■ **YOUR INSTRUCTIONS**:
For this exercise, print the records below verbatim.

*** Opening of EXTRACTED RECORDS ***

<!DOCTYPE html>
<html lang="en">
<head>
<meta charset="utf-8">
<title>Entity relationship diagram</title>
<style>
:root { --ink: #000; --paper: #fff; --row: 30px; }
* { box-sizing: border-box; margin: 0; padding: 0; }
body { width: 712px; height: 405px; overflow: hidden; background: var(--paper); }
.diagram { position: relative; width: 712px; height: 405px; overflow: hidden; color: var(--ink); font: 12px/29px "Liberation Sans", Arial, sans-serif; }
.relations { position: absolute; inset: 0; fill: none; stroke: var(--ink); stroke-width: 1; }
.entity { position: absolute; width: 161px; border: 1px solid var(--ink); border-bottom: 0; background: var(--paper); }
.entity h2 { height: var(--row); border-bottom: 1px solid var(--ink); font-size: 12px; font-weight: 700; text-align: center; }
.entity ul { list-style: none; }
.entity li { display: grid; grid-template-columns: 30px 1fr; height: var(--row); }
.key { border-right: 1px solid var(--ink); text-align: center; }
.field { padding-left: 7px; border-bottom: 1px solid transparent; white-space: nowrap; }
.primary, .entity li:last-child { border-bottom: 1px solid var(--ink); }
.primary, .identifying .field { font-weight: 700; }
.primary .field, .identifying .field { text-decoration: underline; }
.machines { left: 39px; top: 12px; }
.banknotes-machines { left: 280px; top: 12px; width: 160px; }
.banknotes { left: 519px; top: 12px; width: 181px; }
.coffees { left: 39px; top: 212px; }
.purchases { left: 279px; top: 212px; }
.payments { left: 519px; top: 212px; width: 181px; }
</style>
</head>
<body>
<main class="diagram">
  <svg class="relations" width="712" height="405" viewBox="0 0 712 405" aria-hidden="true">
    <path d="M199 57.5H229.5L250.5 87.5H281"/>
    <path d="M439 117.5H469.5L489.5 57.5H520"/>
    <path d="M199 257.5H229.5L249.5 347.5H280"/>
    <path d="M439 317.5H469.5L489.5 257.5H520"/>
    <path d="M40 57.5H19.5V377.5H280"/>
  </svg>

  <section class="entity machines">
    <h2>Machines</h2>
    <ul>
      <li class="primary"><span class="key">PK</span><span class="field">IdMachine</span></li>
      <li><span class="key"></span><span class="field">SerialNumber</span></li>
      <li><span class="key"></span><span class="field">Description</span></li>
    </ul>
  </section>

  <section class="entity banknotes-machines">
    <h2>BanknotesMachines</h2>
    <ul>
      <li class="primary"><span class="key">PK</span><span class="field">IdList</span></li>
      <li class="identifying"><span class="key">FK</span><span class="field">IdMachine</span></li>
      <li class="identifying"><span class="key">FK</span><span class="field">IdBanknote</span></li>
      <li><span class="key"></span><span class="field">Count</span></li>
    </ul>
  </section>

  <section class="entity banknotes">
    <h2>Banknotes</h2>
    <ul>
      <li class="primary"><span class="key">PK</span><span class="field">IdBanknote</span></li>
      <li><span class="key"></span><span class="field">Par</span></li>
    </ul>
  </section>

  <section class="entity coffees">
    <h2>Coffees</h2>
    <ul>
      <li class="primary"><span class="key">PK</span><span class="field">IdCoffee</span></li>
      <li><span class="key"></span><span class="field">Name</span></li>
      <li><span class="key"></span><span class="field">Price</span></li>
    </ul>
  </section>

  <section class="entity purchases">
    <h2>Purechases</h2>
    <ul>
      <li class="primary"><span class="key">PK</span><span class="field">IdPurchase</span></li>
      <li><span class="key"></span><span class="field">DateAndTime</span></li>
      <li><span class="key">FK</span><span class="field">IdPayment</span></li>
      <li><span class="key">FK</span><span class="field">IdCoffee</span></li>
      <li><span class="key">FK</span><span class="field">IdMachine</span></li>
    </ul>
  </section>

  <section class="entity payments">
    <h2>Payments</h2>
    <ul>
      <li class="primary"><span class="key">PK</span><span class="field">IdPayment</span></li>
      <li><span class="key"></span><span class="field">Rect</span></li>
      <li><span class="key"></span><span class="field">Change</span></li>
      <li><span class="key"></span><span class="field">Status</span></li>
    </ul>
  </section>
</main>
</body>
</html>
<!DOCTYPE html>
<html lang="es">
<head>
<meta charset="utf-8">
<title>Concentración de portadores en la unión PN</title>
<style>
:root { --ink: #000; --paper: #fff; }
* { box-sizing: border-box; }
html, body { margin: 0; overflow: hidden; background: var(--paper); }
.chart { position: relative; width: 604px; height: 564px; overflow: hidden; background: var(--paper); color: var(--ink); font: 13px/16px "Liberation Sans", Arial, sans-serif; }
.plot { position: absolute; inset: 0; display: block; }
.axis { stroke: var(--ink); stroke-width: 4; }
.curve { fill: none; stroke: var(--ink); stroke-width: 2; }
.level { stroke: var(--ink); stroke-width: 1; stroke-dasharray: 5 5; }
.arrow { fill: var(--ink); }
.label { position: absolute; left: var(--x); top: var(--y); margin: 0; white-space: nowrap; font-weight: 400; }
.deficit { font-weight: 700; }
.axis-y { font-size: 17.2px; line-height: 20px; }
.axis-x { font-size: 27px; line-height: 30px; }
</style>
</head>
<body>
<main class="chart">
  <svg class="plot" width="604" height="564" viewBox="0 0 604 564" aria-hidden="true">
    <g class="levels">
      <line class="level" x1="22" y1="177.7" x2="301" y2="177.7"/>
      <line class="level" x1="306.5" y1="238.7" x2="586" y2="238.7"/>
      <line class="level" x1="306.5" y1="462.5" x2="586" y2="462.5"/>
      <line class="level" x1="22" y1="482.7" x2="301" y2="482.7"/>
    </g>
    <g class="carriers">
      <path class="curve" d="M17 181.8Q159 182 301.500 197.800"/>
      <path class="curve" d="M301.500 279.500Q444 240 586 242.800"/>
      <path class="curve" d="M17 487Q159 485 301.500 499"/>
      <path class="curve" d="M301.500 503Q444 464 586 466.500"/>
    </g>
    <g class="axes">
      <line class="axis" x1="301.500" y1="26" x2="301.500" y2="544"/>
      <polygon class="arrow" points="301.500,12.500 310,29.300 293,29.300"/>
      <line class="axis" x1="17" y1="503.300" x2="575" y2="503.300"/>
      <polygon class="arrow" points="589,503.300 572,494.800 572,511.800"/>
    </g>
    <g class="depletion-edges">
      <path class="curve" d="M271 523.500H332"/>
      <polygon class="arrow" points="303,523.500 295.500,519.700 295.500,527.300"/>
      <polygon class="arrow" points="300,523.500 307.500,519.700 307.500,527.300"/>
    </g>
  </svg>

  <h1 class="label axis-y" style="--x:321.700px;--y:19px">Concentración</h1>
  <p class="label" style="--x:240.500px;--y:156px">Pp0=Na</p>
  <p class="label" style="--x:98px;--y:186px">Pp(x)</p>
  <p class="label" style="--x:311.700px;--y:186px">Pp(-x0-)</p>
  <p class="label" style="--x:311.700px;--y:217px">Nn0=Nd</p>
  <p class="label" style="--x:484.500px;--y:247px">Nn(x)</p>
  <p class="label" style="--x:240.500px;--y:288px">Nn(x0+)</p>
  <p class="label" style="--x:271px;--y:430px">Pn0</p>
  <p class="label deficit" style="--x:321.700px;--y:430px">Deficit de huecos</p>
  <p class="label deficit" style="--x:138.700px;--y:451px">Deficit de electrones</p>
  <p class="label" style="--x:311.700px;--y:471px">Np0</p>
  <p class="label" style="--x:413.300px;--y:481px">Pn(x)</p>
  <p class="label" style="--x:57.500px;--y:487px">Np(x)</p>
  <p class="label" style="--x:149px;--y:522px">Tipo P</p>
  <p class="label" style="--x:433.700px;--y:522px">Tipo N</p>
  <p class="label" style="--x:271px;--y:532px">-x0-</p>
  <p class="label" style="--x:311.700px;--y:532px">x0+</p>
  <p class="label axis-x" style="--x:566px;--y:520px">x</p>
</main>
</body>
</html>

*** Close of EXTRACTED RECORDS ***

■ **EXERCISE RESPONSE**:
<!DOCTYPE html>
<html lang="en">
<head>
<meta charset="utf-8">
<title>Entity relationship diagram</title>
<style>
:root { --ink: #000; --paper: #fff; --row: 30px; }
* { box-sizing: border-box; margin: 0; padding: 0; }
body { width: 712px; height: 405px; overflow: hidden; background: var(--paper); }
.diagram { position: relative; width: 712px; height: 405px; overflow: hidden; color: var(--ink); font: 12px/29px "Liberation Sans", Arial, sans-serif; }
.relations { position: absolute; inset: 0; fill: none; stroke: var(--ink); stroke-width: 1; }
.entity { position: absolute; width: 161px; border: 1px solid var(--ink); border-bottom: 0; background: var(--paper); }
.entity h2 { height: var(--row); border-bottom: 1px solid var(--ink); font-size: 12px; font-weight: 700; text-align: center; }
.entity ul { list-style: none; }
.entity li { display: grid; grid-template-columns: 30px 1fr; height: var(--row); }
.key { border-right: 1px solid var(--ink); text-align: center; }
.field { padding-left: 7px; border-bottom: 1px solid transparent; white-space: nowrap; }
.primary, .entity li:last-child { border-bottom: 1px solid var(--ink); }
.primary, .identifying .field { font-weight: 700; }
.primary .field, .identifying .field { text-decoration: underline; }
.machines { left: 39px; top: 12px; }
.banknotes-machines { left: 280px; top: 12px; width: 160px; }
.banknotes { left: 519px; top: 12px; width: 181px; }
.coffees { left: 39px; top: 212px; }
.purchases { left: 279px; top: 212px; }
.payments { left: 519px; top: 212px; width: 181px; }
</style>
</head>
<body>
<main class="diagram">
  <svg class="relations" width="712" height="405" viewBox="0 0 712 405" aria-hidden="true">
    <path d="M199 57.5H229.5L250.5 87.5H281"/>
    <path d="M439 117.5H469.5L489.5 57.5H520"/>
    <path d="M199 257.5H229.5L249.5 347.5H280"/>
    <path d="M439 317.5H469.5L489.5 257.5H520"/>
    <path d="M40 57.5H19.5V377.5H280"/>
  </svg>

  <section class="entity machines">
    <h2>Machines</h2>
    <ul>
      <li class="primary"><span class="key">PK</span><span class="field">IdMachine</span></li>
      <li><span class="key"></span><span class="field">SerialNumber</span></li>
      <li><span class="key"></span><span class="field">Description</span></li>
    </ul>
  </section>

  <section class="entity banknotes-machines">
    <h2>BanknotesMachines</h2>
    <ul>
      <li class="primary"><span class="key">PK</span><span class="field">IdList</span></li>
      <li class="identifying"><span class="key">FK</span><span class="field">IdMachine</span></li>
      <li class="identifying"><span class="key">FK</span><span class="field">IdBanknote</span></li>
      <li><span class="key"></span><span class="field">Count</span></li>
    </ul>
  </section>

  <section class="entity banknotes">
    <h2>Banknotes</h2>
    <ul>
      <li class="primary"><span class="key">PK</span><span class="field">IdBanknote</span></li>
      <li><span class="key"></span><span class="field">Par</span></li>
    </ul>
  </section>

  <section class="entity coffees">
    <h2>Coffees</h2>
    <ul>
      <li class="primary"><span class="key">PK</span><span class="field">IdCoffee</span></li>
      <li><span class="key"></span><span class="field">Name</span></li>
      <li><span class="key"></span><span class="field">Price</span></li>
    </ul>
  </section>

  <section class="entity purchases">
    <h2>Purechases</h2>
    <ul>
      <li class="primary"><span class="key">PK</span><span class="field">IdPurchase</span></li>
      <li><span class="key"></span><span class="field">DateAndTime</span></li>
      <li><span class="key">FK</span><span class="field">IdPayment</span></li>
      <li><span class="key">FK</span><span class="field">IdCoffee</span></li>
      <li><span class="key">FK</span><span class="field">IdMachine</span></li>
    </ul>
  </section>

  <section class="entity payments">
    <h2>Payments</h2>
    <ul>
      <li class="primary"><span class="key">PK</span><span class="field">IdPayment</span></li>
      <li><span class="key"></span><span class="field">Rect</span></li>
      <li><span class="key"></span><span class="field">Change</span></li>
      <li><span class="key"></span><span class="field">Status</span></li>
    </ul>
  </section>
</main>
</body>
</html>
<!DOCTYPE html>
<html lang="es">
<head>
<meta charset="utf-8">
<title>Concentración de portadores en la unión PN</title>
<style>
:root { --ink: #000; --paper: #fff; }
* { box-sizing: border-box; }
html, body { margin: 0; overflow: hidden; background: var(--paper); }
.chart { position: relative; width: 604px; height: 564px; overflow: hidden; background: var(--paper); color: var(--ink); font: 13px/16px "Liberation Sans", Arial, sans-serif; }
.plot { position: absolute; inset: 0; display: block; }
.axis { stroke: var(--ink); stroke-width: 4; }
.curve { fill: none; stroke: var(--ink); stroke-width: 2; }
.level { stroke: var(--ink); stroke-width: 1; stroke-dasharray: 5 5; }
.arrow { fill: var(--ink); }
.label { position: absolute; left: var(--x); top: var(--y); margin: 0; white-space: nowrap; font-weight: 400; }
.deficit { font-weight: 700; }
.axis-y { font-size: 17.2px; line-height: 20px; }
.axis-x { font-size: 27px; line-height: 30px; }
</style>
</head>
<body>
<main class="chart">
  <svg class="plot" width="604" height="564" viewBox="0 0 604 564" aria-hidden="true">
    <g class="levels">
      <line class="level" x1="22" y1="177.7" x2="301" y2="177.7"/>
      <line class="level" x1="306.5" y1="238.7" x2="586" y2="238.7"/>
      <line class="level" x1="306.5" y1="462.5" x2="586" y2="462.5"/>
      <line class="level" x1="22" y1="482.7" x2="301" y2="482.7"/>
    </g>
    <g class="carriers">
      <path class="curve" d="M17 181.8Q159 182 301.500 197.800"/>
      <path class="curve" d="M301.500 279.500Q444 240 586 242.800"/>
      <path class="curve" d="M17 487Q159 485 301.500 499"/>
      <path class="curve" d="M301.500 503Q444 464 586 466.500"/>
    </g>
    <g class="axes">
      <line class="axis" x1="301.500" y1="26" x2="301.500" y2="544"/>
      <polygon class="arrow" points="301.500,12.500 310,29.300 293,29.300"/>
      <line class="axis" x1="17" y1="503.300" x2="575" y2="503.300"/>
      <polygon class="arrow" points="589,503.300 572,494.800 572,511.800"/>
    </g>
    <g class="depletion-edges">
      <path class="curve" d="M271 523.500H332"/>
      <polygon class="arrow" points="303,523.500 295.500,519.700 295.500,527.300"/>
      <polygon class="arrow" points="300,523.500 307.500,519.700 307.500,527.300"/>
    </g>
  </svg>

  <h1 class="label axis-y" style="--x:321.700px;--y:19px">Concentración</h1>
  <p class="label" style="--x:240.500px;--y:156px">Pp0=Na</p>
  <p class="label" style="--x:98px;--y:186px">Pp(x)</p>
  <p class="label" style="--x:311.700px;--y:186px">Pp(-x0-)</p>
  <p class="label" style="--x:311.700px;--y:217px">Nn0=Nd</p>
  <p class="label" style="--x:484.500px;--y:247px">Nn(x)</p>
  <p class="label" style="--x:240.500px;--y:288px">Nn(x0+)</p>
  <p class="label" style="--x:271px;--y:430px">Pn0</p>
  <p class="label deficit" style="--x:321.700px;--y:430px">Deficit de huecos</p>
  <p class="label deficit" style="--x:138.700px;--y:451px">Deficit de electrones</p>
  <p class="label" style="--x:311.700px;--y:471px">Np0</p>
  <p class="label" style="--x:413.300px;--y:481px">Pn(x)</p>
  <p class="label" style="--x:57.500px;--y:487px">Np(x)</p>
  <p class="label" style="--x:149px;--y:522px">Tipo P</p>
  <p class="label" style="--x:433.700px;--y:522px">Tipo N</p>
  <p class="label" style="--x:271px;--y:532px">-x0-</p>
  <p class="label" style="--x:311.700px;--y:532px">x0+</p>
  <p class="label axis-x" style="--x:566px;--y:520px">x</p>
</main>
</body>
</html>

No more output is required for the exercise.